(Source texts of formatted documents)
======
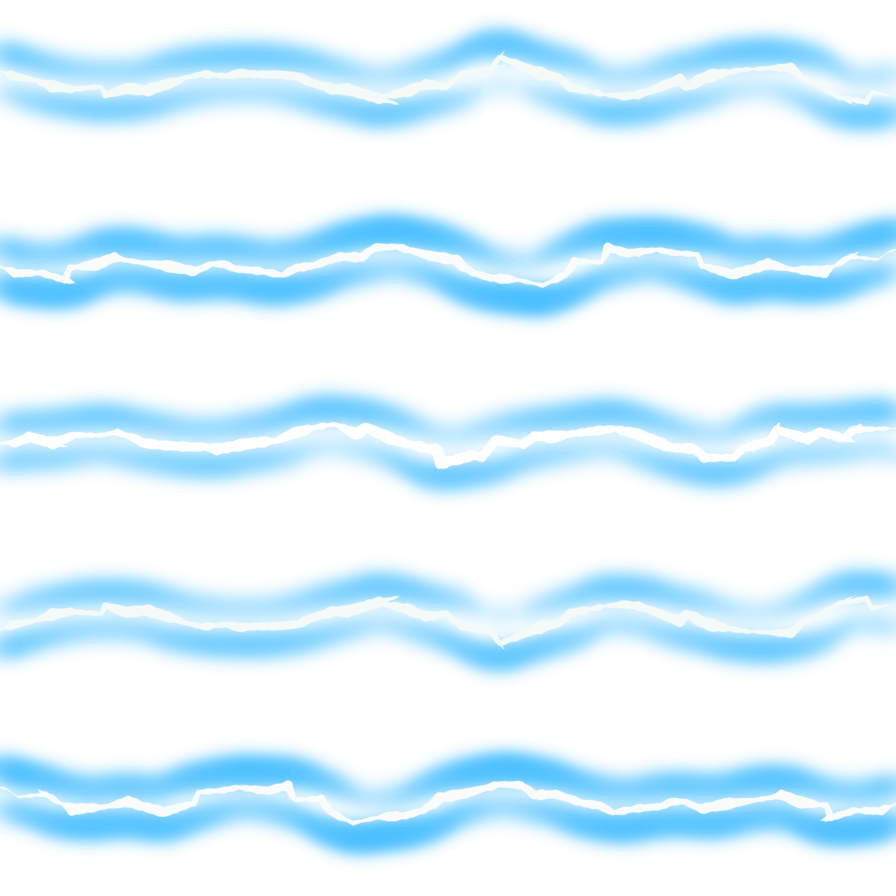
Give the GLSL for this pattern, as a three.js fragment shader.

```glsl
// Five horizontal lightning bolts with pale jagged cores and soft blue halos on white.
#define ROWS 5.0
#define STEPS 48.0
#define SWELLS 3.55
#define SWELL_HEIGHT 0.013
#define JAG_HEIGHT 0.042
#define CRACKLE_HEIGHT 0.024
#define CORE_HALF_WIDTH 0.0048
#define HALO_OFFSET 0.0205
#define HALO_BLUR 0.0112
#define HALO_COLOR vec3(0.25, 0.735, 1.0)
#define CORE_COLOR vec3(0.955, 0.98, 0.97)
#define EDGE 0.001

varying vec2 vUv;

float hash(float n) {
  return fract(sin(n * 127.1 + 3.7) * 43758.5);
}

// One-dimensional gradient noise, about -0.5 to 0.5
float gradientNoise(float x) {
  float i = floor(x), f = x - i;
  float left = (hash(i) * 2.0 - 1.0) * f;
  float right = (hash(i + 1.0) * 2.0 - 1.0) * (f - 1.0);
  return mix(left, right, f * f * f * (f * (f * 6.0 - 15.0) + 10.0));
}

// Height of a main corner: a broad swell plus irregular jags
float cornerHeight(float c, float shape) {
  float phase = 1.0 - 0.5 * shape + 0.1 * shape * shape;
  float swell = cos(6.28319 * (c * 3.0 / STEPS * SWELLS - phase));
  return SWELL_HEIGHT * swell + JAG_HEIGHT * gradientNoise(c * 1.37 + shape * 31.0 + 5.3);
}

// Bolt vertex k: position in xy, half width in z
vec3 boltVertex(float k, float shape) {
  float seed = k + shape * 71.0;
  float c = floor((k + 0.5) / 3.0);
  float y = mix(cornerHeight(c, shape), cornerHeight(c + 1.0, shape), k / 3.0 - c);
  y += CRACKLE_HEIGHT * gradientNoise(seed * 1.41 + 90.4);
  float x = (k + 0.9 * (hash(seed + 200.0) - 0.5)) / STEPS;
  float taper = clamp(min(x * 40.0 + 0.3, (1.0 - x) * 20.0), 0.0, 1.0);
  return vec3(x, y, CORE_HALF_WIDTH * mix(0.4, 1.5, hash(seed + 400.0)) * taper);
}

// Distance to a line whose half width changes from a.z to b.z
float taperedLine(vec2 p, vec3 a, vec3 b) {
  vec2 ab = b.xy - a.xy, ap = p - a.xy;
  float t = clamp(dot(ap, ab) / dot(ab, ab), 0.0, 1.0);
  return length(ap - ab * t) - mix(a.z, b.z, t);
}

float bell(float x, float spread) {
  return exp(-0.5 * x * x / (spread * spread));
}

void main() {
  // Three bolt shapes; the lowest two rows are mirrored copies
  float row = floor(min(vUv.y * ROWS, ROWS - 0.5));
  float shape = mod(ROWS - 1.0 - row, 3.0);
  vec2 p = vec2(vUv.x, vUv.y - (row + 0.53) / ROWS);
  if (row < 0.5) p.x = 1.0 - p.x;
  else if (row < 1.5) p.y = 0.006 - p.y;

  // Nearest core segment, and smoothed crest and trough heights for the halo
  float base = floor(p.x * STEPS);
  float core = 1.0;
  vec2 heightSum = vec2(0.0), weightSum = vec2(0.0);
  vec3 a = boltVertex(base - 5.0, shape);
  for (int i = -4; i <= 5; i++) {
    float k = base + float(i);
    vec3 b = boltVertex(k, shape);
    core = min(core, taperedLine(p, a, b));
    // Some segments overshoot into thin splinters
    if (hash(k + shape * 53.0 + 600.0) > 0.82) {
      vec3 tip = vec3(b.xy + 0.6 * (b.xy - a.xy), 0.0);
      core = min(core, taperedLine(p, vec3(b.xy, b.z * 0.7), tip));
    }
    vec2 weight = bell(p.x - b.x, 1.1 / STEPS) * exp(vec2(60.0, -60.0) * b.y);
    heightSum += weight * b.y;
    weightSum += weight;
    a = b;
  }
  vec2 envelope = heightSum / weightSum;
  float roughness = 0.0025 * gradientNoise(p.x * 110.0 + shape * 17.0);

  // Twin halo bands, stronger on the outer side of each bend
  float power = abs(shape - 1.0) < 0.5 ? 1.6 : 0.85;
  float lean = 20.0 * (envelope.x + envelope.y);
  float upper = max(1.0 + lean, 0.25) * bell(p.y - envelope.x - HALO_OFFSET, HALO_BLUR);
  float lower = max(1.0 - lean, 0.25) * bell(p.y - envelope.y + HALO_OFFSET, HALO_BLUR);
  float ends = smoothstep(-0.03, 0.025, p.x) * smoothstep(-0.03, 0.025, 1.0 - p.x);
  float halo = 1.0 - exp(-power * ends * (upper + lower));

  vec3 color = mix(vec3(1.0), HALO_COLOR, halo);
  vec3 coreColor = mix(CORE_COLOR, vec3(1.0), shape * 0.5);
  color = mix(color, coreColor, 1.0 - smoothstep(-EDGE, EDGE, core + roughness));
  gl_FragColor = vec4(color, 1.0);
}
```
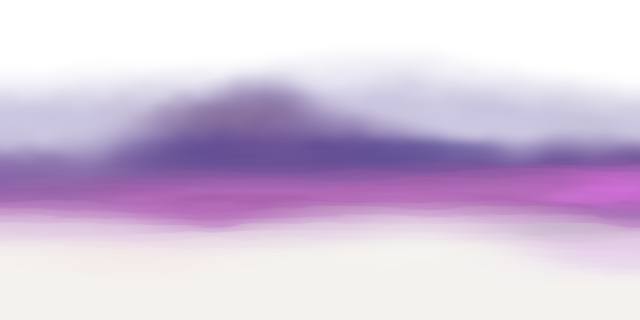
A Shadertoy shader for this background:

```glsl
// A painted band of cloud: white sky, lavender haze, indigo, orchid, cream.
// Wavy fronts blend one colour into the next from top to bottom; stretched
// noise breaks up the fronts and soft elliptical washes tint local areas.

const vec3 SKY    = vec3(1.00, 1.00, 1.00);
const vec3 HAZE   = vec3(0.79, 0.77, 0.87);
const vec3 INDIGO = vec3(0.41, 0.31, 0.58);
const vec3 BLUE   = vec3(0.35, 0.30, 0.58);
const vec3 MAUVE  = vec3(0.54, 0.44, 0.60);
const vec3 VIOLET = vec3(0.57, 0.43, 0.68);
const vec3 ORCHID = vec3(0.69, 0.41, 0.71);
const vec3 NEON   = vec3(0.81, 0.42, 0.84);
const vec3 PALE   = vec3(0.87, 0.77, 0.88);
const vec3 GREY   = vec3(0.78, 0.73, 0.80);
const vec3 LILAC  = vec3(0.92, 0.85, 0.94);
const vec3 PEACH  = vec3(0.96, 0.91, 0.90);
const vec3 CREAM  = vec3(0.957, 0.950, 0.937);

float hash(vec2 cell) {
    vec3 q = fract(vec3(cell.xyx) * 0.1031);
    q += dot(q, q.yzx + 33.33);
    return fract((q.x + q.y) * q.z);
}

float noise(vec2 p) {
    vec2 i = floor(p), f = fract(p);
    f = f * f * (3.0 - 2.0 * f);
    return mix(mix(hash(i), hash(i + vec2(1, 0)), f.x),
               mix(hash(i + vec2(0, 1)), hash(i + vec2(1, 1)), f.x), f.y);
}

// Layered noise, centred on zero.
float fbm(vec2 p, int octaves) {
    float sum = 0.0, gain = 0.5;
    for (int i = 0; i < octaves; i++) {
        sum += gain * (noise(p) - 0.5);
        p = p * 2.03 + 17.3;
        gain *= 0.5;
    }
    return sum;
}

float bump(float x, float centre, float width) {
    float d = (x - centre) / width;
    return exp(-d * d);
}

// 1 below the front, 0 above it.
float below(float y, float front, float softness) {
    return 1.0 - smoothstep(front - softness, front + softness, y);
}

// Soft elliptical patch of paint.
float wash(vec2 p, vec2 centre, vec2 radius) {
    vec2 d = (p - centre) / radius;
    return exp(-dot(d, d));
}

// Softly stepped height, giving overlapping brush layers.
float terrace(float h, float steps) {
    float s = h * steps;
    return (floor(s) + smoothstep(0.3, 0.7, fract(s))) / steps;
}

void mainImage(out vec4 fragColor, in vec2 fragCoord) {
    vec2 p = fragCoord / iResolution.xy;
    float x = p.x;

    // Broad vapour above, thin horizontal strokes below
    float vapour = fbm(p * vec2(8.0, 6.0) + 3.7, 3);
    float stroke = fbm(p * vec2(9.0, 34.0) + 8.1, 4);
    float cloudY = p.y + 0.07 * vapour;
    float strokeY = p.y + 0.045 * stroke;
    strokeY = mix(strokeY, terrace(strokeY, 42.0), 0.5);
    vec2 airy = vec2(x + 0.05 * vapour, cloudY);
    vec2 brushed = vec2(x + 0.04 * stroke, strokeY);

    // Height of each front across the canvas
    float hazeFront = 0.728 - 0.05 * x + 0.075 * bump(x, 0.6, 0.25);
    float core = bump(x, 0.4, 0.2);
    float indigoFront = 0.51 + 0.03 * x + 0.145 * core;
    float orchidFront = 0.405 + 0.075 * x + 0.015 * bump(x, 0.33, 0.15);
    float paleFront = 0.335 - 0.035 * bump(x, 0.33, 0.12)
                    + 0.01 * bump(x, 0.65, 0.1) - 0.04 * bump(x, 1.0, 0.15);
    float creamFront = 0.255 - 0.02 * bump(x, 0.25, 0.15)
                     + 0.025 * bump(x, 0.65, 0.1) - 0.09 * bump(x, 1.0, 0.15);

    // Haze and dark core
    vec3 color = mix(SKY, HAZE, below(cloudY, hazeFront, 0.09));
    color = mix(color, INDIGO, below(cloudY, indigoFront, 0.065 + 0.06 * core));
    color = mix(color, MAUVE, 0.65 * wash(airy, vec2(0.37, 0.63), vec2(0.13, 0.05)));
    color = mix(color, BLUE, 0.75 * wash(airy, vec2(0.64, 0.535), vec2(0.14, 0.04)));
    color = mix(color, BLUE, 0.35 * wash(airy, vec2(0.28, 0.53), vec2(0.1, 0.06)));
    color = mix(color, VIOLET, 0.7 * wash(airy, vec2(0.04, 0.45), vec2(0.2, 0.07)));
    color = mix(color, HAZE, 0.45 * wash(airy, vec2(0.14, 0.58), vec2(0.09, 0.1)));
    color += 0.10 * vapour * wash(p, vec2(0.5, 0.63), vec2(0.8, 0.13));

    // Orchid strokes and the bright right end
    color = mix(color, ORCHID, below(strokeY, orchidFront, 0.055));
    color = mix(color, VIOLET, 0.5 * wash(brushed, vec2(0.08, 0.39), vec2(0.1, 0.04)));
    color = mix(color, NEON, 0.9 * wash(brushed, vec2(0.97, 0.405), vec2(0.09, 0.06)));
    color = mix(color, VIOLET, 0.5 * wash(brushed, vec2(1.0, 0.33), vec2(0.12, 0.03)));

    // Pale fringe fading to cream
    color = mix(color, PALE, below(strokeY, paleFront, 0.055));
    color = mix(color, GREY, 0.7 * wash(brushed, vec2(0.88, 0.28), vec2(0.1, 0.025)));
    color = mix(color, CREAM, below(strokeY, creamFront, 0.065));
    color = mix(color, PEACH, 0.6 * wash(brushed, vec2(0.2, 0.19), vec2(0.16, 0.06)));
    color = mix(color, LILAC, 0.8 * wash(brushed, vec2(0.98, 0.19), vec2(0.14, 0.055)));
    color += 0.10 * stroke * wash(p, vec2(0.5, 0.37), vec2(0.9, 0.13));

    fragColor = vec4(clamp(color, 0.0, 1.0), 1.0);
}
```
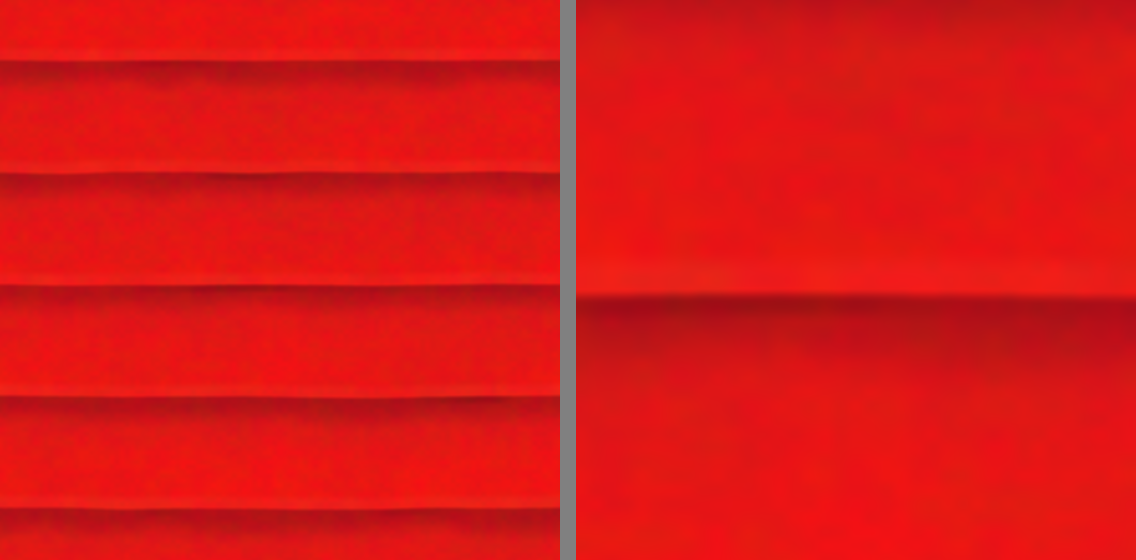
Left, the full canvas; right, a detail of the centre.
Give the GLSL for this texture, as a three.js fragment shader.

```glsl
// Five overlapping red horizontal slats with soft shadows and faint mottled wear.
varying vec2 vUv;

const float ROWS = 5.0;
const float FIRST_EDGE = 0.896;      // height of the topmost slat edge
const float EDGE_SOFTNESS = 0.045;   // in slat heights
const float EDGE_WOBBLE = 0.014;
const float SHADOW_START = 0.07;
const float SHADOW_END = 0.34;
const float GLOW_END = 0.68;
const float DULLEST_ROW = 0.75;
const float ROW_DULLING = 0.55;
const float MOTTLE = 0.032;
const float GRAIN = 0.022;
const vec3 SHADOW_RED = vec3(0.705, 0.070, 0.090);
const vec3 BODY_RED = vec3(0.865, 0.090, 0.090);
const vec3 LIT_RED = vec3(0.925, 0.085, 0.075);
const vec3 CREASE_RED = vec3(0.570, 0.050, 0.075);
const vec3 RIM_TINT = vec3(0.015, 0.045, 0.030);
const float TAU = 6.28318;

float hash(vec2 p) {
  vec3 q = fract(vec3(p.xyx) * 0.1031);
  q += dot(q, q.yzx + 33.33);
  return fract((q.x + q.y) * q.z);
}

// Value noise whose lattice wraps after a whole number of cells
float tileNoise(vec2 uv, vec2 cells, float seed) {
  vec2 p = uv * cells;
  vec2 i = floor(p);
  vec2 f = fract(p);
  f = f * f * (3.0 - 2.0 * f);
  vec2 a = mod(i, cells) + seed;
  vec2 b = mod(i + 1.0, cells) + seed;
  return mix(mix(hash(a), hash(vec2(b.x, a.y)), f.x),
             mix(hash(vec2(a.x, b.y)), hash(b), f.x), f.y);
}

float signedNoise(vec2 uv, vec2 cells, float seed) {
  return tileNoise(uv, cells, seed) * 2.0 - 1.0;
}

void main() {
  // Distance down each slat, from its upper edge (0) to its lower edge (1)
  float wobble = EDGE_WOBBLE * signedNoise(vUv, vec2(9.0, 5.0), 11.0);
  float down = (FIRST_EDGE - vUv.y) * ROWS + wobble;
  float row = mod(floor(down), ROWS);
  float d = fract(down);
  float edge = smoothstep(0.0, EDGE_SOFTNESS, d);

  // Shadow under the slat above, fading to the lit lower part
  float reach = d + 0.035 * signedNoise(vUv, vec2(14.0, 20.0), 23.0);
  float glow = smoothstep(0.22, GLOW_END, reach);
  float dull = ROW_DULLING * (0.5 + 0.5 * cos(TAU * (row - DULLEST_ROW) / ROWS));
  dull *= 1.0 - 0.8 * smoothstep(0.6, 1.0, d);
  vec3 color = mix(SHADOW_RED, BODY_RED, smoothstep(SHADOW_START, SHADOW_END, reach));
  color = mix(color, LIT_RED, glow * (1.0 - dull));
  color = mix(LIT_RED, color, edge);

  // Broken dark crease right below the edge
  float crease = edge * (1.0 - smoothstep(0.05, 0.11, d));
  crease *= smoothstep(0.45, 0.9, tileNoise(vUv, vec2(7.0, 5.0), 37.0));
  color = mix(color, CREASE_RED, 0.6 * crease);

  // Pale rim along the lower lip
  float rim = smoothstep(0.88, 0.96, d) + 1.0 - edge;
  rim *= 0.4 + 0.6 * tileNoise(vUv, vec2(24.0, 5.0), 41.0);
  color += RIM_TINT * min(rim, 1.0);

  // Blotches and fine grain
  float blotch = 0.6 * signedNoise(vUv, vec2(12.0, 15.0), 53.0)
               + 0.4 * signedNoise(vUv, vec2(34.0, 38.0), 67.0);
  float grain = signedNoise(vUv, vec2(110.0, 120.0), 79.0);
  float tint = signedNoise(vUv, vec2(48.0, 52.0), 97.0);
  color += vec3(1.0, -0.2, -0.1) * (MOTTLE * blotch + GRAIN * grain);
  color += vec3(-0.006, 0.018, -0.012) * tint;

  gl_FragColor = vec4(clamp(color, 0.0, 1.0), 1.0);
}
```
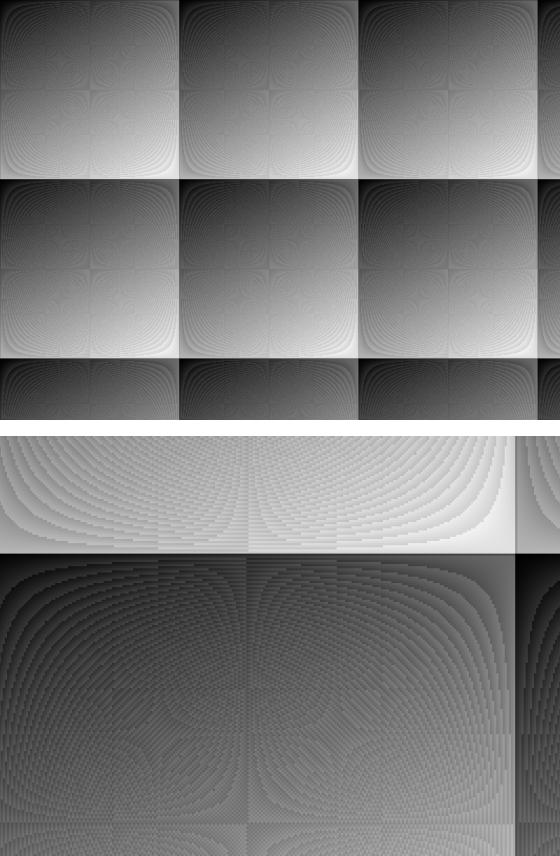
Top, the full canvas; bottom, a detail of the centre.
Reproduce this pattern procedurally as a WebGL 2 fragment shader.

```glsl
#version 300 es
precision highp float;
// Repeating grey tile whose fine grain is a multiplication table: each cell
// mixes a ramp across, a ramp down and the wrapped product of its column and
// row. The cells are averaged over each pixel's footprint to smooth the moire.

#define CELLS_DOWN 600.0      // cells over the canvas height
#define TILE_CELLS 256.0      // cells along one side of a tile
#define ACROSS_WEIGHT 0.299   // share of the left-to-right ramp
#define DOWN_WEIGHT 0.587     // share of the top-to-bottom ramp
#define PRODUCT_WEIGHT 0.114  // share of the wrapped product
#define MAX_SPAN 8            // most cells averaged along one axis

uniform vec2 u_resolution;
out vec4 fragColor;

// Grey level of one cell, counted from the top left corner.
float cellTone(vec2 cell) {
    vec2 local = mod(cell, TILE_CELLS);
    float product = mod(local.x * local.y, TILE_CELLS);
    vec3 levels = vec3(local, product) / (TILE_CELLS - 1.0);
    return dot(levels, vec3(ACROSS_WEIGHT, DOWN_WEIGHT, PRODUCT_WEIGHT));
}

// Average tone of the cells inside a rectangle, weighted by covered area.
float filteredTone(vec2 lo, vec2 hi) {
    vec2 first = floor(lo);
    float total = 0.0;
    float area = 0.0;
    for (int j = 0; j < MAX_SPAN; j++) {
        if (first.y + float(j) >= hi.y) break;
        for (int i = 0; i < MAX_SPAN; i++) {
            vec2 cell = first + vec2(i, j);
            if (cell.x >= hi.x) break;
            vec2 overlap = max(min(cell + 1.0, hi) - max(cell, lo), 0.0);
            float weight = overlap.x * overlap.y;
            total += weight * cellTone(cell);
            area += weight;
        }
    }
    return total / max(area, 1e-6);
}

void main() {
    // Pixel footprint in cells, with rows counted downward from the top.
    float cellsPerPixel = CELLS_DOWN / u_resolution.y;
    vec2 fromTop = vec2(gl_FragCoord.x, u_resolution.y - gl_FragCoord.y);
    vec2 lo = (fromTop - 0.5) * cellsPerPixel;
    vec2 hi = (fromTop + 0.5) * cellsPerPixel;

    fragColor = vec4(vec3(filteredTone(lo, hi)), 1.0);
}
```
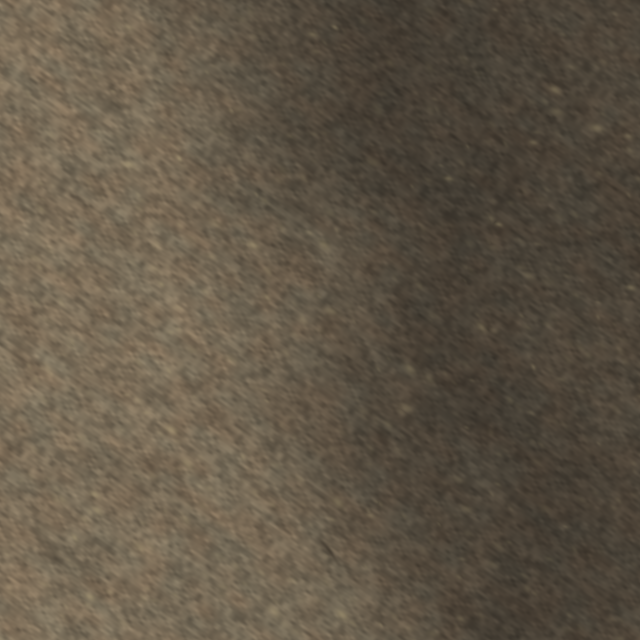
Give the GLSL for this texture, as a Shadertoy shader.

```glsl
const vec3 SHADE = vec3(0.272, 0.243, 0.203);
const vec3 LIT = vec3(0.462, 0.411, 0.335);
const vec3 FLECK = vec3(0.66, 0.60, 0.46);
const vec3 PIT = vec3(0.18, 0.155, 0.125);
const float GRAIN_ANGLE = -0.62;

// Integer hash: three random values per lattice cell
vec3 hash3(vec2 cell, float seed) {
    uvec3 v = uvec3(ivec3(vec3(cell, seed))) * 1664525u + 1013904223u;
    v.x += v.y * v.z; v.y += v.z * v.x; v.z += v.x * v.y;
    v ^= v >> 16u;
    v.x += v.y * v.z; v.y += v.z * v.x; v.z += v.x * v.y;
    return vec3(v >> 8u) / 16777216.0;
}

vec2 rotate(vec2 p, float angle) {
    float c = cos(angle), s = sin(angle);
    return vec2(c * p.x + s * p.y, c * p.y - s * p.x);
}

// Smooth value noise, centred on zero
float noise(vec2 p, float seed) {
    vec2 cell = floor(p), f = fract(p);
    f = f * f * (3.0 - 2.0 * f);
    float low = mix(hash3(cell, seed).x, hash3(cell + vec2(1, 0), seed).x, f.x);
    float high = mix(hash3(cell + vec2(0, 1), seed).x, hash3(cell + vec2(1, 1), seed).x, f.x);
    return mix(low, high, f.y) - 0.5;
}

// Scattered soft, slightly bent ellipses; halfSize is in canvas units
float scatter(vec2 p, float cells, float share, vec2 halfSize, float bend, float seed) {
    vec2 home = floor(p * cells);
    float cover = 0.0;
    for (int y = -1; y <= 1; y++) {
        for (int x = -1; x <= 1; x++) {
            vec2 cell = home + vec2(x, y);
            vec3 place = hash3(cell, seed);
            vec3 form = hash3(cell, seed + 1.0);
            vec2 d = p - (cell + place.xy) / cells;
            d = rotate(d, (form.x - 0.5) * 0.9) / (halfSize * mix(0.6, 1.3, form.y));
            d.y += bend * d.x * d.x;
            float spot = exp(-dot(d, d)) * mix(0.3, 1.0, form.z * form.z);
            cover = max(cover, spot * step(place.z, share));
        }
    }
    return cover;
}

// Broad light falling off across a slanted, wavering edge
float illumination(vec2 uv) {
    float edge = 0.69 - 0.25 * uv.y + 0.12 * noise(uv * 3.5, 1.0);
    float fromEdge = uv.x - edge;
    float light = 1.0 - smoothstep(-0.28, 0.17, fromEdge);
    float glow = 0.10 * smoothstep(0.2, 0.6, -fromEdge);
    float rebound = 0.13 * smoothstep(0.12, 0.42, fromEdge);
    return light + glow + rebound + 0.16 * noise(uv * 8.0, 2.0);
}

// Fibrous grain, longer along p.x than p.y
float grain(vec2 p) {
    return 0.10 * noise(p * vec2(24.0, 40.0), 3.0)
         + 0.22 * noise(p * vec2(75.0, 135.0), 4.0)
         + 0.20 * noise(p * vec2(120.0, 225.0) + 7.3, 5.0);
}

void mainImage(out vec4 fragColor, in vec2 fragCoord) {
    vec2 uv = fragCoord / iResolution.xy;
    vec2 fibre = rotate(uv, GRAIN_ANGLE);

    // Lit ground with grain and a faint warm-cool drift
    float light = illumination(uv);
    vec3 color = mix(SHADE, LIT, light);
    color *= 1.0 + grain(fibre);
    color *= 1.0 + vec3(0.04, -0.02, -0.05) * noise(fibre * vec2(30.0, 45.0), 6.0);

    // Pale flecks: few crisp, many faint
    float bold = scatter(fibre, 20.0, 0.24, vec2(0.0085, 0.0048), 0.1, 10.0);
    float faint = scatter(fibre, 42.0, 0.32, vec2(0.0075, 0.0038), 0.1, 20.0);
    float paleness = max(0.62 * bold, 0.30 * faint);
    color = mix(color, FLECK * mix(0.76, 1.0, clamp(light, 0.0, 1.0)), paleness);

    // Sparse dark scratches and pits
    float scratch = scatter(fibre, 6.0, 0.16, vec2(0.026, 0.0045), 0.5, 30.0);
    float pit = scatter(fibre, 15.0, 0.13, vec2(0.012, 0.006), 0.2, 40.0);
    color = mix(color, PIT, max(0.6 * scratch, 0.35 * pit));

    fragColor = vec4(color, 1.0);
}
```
======
◆ TASK DESCRIPTION
Reply with nothing but the number of lines in the entries that include "cloudY".

◆ RESPONSE AREA
4